§ WORK TO COMPLETE
How many lines in the data below contain the string "base"? Answer with the number only.

Stored data
[Start of section]

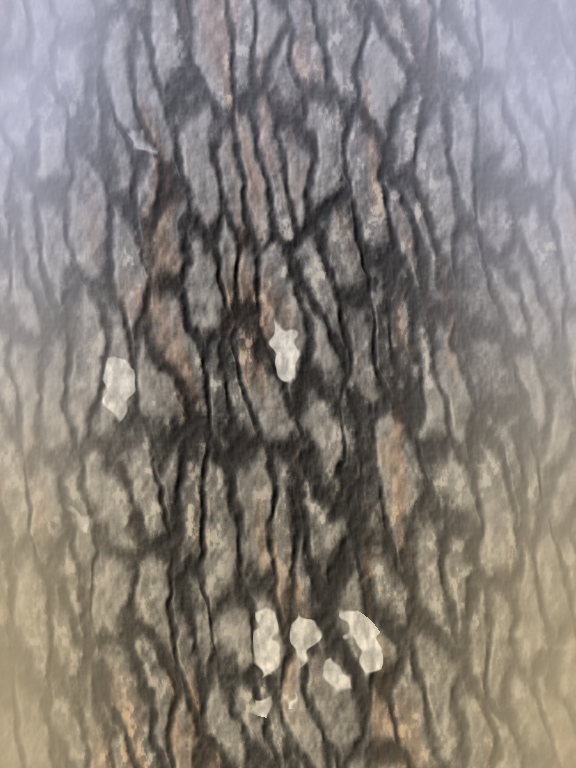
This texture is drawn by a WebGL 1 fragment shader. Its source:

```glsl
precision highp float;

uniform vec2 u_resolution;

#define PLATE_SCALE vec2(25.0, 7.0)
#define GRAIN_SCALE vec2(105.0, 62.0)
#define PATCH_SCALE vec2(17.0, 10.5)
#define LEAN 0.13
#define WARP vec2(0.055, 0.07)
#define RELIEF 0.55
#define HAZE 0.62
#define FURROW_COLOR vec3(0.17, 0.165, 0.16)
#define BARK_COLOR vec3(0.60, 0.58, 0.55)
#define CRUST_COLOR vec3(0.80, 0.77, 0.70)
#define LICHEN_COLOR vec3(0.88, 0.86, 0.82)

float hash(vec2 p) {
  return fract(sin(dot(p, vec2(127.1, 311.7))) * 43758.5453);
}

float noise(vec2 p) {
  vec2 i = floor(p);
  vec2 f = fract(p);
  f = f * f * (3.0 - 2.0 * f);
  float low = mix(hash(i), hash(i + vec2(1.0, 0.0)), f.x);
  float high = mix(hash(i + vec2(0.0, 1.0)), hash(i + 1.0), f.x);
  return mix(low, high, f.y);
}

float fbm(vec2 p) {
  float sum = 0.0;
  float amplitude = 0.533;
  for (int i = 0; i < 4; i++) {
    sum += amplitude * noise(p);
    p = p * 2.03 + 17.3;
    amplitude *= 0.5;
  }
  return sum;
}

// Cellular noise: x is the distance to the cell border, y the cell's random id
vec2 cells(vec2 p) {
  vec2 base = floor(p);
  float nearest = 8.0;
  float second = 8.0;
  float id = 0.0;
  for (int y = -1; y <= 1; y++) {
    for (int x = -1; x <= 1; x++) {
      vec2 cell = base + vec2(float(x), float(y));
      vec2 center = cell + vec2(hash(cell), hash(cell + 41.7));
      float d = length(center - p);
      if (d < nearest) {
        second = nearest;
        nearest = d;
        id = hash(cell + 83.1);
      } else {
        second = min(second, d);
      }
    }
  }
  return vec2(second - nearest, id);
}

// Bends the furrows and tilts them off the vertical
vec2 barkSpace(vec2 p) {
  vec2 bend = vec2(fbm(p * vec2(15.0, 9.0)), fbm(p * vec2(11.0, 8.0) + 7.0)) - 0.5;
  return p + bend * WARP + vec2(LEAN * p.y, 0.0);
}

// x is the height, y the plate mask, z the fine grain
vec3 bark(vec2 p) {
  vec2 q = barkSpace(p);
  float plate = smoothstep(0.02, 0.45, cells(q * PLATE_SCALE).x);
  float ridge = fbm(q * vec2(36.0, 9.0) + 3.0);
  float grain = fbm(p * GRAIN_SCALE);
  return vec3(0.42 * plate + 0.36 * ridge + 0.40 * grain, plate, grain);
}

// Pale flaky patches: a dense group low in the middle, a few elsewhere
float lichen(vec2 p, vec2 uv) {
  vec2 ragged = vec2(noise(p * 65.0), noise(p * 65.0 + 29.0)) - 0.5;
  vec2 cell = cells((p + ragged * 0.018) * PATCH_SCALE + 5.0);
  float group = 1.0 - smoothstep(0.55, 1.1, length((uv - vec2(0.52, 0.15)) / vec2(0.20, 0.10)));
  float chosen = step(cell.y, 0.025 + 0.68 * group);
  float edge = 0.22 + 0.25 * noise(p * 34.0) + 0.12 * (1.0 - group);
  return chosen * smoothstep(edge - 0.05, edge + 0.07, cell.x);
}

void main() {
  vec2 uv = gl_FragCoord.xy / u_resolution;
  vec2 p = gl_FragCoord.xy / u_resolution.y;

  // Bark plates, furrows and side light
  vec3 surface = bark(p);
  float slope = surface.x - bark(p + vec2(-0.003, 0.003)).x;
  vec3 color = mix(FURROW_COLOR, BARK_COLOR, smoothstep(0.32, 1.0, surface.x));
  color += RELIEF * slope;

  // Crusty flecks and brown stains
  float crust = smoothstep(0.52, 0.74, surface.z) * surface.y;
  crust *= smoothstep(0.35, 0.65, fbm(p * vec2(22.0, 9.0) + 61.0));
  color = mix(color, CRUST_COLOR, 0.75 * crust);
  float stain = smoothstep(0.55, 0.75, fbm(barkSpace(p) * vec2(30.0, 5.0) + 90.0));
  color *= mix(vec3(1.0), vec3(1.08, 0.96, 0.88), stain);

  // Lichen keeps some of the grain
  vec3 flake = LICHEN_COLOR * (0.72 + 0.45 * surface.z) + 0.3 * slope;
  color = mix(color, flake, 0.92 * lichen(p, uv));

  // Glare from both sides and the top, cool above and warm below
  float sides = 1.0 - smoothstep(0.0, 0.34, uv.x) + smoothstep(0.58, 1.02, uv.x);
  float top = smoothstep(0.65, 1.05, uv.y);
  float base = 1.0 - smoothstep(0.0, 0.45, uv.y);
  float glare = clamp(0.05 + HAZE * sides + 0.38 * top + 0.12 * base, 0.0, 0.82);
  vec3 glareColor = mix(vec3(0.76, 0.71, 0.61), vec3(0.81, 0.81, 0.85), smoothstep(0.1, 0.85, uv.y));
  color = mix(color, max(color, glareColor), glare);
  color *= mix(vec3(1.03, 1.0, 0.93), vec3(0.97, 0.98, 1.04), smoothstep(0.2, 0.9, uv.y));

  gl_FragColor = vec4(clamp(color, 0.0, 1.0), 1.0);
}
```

[End of section]
[Start of section]

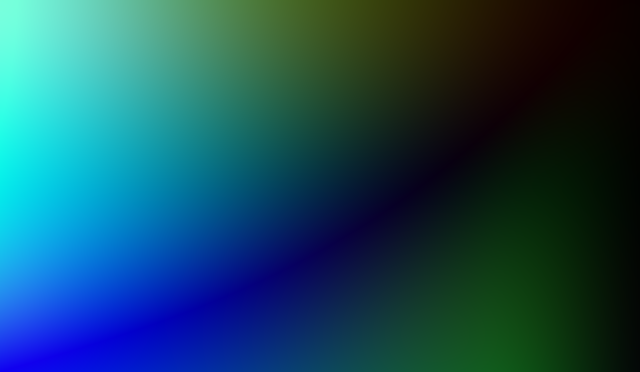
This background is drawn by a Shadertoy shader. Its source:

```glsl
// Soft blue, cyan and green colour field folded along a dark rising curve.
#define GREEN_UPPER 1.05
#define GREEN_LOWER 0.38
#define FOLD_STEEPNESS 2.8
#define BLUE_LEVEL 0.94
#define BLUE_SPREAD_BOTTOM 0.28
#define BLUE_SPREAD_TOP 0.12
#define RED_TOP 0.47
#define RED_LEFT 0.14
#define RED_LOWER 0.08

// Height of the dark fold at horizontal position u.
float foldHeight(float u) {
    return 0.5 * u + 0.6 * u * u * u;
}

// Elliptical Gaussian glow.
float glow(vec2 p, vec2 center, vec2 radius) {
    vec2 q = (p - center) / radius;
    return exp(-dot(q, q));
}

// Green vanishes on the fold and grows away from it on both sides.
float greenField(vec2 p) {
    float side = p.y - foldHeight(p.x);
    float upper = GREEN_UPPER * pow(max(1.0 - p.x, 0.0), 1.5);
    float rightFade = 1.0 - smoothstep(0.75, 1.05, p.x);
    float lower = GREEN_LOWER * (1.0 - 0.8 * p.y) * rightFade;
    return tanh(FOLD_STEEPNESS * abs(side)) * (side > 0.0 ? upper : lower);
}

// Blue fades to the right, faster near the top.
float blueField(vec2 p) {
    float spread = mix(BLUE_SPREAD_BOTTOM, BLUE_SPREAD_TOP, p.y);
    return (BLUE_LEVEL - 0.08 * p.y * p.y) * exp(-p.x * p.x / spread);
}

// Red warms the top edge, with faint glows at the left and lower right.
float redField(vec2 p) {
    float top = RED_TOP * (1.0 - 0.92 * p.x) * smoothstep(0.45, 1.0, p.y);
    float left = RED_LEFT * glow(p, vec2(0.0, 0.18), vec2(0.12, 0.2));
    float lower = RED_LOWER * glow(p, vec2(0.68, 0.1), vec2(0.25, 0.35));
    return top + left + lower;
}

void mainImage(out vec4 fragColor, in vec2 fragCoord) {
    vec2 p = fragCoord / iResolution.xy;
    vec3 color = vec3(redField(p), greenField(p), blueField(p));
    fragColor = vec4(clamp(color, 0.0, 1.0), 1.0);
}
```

[End of section]
[Start of section]

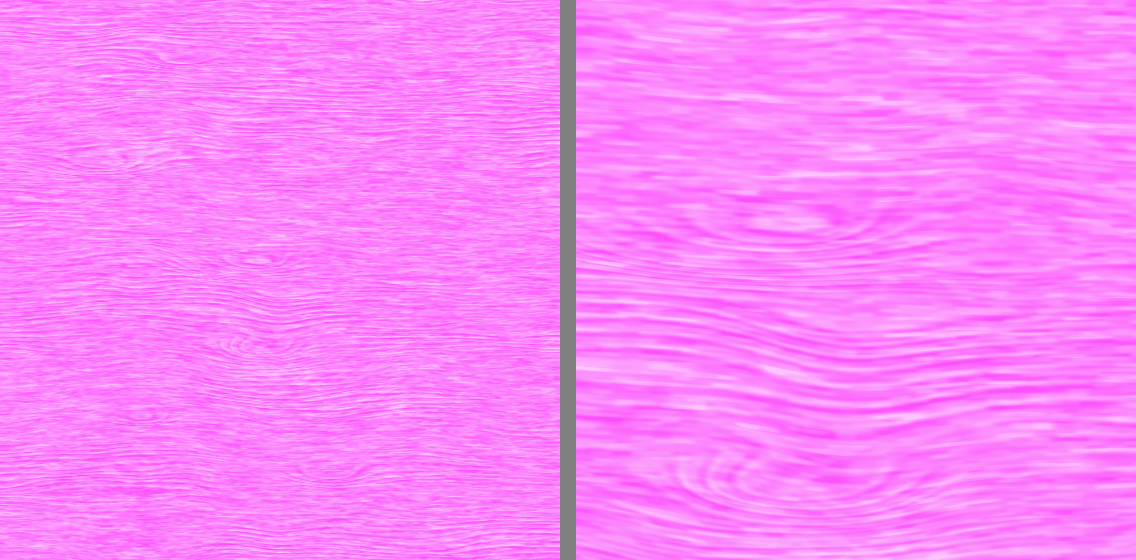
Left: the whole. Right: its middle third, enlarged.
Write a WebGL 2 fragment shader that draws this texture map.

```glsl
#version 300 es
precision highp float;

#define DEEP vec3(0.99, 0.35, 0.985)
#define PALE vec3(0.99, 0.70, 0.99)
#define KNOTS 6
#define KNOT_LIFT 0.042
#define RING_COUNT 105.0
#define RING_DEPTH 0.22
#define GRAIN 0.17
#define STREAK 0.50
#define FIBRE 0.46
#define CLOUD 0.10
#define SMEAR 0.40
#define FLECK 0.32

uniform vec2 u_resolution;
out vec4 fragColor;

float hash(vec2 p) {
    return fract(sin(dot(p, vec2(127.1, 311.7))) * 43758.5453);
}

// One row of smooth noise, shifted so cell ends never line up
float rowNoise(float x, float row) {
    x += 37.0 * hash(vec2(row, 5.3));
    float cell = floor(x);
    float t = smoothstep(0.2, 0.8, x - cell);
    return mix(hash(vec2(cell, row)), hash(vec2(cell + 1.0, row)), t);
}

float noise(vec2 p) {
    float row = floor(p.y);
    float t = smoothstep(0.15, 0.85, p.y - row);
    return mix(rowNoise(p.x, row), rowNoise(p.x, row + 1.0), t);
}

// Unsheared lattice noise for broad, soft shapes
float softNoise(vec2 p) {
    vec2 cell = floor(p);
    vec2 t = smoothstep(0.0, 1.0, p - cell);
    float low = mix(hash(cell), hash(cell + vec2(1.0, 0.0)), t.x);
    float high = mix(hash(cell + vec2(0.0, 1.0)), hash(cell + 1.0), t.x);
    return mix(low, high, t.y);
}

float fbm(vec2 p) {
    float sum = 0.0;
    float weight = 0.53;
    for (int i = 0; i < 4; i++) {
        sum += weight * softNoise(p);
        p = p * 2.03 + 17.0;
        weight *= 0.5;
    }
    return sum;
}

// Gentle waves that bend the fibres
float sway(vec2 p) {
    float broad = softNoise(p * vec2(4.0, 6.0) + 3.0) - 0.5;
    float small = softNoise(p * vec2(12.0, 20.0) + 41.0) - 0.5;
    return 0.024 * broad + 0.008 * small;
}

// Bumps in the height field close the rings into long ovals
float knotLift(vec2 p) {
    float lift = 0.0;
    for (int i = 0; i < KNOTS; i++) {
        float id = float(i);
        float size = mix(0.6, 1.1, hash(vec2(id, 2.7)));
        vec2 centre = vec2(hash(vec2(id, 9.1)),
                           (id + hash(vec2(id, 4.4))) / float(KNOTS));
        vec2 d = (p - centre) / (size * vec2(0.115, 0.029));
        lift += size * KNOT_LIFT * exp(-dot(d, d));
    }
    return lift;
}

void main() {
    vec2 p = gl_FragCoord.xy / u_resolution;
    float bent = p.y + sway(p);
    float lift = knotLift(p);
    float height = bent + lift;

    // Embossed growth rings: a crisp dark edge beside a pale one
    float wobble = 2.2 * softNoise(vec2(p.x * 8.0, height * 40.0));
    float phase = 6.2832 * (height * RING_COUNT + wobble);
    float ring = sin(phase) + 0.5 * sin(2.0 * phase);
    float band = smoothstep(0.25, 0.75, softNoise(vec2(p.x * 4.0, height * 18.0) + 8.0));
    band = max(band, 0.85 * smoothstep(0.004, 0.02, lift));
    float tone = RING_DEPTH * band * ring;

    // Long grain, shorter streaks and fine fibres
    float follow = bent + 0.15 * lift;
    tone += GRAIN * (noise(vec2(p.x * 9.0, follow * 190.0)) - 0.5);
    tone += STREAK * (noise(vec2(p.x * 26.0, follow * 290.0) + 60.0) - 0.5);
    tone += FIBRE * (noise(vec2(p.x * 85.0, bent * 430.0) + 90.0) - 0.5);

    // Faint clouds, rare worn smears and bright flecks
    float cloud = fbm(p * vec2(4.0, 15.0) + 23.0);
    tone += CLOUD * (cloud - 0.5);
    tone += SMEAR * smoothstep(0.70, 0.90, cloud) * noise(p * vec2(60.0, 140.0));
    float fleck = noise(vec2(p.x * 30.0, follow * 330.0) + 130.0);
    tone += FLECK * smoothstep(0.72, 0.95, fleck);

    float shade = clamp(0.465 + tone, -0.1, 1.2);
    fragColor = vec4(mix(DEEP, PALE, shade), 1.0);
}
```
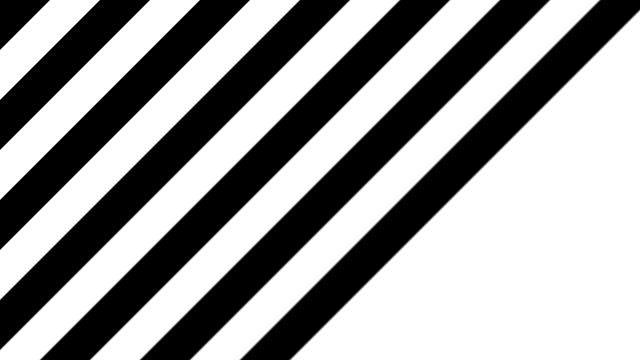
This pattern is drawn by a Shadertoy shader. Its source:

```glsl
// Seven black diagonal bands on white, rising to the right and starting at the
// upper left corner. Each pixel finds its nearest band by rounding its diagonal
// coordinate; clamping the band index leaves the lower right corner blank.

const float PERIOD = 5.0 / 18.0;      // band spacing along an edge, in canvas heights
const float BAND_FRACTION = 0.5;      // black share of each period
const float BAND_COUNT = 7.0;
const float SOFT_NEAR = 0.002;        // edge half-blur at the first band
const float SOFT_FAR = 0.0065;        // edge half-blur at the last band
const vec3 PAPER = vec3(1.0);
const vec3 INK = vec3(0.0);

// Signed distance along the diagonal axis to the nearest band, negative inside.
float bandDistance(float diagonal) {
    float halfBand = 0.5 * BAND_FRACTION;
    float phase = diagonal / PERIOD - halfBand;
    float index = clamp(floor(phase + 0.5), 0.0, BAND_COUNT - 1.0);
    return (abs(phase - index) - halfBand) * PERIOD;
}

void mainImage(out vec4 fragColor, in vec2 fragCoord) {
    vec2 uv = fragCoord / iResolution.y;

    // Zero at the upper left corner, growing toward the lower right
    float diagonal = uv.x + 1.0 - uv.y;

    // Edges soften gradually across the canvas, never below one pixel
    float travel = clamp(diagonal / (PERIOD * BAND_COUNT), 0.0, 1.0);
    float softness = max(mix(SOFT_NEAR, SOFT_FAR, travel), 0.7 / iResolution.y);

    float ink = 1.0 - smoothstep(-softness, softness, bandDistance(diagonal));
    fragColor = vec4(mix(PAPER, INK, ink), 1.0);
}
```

[End of section]

§ WRITTEN SOLUTION
4